What the exercise asks:
Copy out all lines in the material below that contain the string "owner".

***** Given records

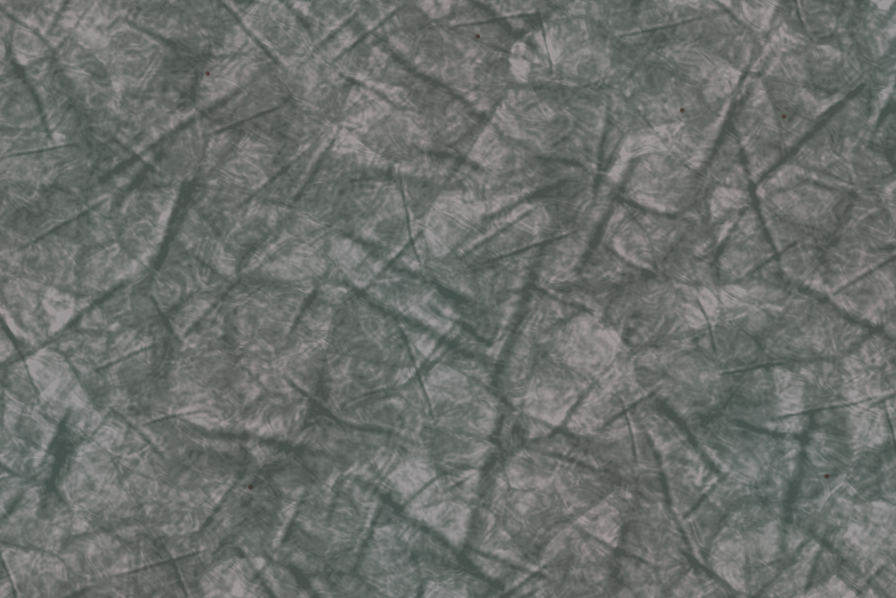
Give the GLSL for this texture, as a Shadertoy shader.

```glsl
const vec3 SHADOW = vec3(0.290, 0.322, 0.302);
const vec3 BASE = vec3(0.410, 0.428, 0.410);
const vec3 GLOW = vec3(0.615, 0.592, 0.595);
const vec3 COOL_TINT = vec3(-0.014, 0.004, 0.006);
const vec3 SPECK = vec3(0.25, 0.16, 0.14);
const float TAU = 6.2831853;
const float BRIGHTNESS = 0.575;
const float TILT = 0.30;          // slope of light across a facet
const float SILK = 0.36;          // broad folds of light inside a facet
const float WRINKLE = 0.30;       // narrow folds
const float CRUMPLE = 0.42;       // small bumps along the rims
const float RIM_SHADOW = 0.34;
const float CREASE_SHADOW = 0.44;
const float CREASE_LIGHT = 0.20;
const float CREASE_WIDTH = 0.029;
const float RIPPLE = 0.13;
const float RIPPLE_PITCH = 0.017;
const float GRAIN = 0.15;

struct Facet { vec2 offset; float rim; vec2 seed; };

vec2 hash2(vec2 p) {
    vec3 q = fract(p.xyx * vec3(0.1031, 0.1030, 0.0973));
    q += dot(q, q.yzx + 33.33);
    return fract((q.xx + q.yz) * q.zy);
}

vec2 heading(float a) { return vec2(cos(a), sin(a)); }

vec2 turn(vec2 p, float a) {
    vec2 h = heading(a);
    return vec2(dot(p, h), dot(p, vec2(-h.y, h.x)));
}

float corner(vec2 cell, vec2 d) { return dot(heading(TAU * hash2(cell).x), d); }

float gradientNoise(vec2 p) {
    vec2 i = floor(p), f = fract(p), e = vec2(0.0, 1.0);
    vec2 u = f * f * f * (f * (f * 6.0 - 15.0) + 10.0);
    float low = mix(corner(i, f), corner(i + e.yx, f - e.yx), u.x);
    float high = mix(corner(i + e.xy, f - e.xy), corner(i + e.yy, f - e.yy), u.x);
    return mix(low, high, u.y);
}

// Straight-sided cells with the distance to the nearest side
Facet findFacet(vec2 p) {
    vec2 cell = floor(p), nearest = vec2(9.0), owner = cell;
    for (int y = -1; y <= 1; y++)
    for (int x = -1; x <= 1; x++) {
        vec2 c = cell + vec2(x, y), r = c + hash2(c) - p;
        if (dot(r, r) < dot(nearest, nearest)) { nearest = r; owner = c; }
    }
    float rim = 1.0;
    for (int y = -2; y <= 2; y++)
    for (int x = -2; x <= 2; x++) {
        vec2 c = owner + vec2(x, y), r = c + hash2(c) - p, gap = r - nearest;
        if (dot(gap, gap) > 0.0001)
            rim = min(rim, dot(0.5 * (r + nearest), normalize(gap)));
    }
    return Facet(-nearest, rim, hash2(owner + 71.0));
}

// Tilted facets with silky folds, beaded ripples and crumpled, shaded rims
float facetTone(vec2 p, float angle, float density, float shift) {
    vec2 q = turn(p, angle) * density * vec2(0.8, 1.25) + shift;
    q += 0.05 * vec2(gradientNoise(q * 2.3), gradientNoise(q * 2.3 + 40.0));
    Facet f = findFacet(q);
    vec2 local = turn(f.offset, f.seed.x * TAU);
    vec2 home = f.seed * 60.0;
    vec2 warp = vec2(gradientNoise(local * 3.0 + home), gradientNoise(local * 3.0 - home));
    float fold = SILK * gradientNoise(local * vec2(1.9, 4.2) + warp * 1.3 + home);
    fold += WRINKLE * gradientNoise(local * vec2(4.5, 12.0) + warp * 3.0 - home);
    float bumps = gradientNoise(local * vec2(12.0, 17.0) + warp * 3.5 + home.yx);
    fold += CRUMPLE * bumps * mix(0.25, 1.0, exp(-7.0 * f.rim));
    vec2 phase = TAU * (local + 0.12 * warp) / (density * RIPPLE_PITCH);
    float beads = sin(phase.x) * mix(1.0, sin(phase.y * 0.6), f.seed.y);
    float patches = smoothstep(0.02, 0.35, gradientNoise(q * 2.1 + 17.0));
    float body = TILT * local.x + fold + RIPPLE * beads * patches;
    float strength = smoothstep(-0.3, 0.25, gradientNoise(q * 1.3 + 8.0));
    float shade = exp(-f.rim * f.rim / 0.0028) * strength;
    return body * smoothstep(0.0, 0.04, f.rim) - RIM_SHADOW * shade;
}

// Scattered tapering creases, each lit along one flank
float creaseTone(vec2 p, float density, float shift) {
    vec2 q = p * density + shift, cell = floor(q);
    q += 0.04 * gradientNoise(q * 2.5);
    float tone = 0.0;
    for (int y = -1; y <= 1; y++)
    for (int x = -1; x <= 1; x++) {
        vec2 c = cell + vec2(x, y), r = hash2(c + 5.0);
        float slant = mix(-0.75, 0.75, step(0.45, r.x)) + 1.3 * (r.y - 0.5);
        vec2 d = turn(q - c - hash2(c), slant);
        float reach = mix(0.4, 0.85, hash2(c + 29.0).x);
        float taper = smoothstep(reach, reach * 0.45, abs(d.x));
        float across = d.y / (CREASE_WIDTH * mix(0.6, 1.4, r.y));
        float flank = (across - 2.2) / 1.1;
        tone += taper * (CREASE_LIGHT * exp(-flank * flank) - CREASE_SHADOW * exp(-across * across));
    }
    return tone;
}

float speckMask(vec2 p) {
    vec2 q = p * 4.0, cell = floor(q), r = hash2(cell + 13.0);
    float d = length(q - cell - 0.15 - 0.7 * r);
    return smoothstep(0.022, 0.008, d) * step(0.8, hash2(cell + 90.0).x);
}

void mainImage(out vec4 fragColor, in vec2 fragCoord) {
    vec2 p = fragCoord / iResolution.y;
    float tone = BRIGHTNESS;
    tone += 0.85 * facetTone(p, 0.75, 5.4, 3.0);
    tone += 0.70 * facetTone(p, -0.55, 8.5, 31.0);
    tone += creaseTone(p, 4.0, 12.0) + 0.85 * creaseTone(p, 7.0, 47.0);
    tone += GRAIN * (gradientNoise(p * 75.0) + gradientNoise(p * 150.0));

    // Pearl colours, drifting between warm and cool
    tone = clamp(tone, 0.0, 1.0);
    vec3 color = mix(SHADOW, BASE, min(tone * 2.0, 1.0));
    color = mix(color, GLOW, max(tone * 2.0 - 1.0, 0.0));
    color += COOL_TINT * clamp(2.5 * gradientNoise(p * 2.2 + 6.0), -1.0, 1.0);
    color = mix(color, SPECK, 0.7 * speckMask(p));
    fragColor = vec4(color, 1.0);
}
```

**********

Response:
    vec2 cell = floor(p), nearest = vec2(9.0), owner = cell;
        if (dot(r, r) < dot(nearest, nearest)) { nearest = r; owner = c; }
        vec2 c = owner + vec2(x, y), r = c + hash2(c) - p, gap = r - nearest;
    return Facet(-nearest, rim, hash2(owner + 71.0));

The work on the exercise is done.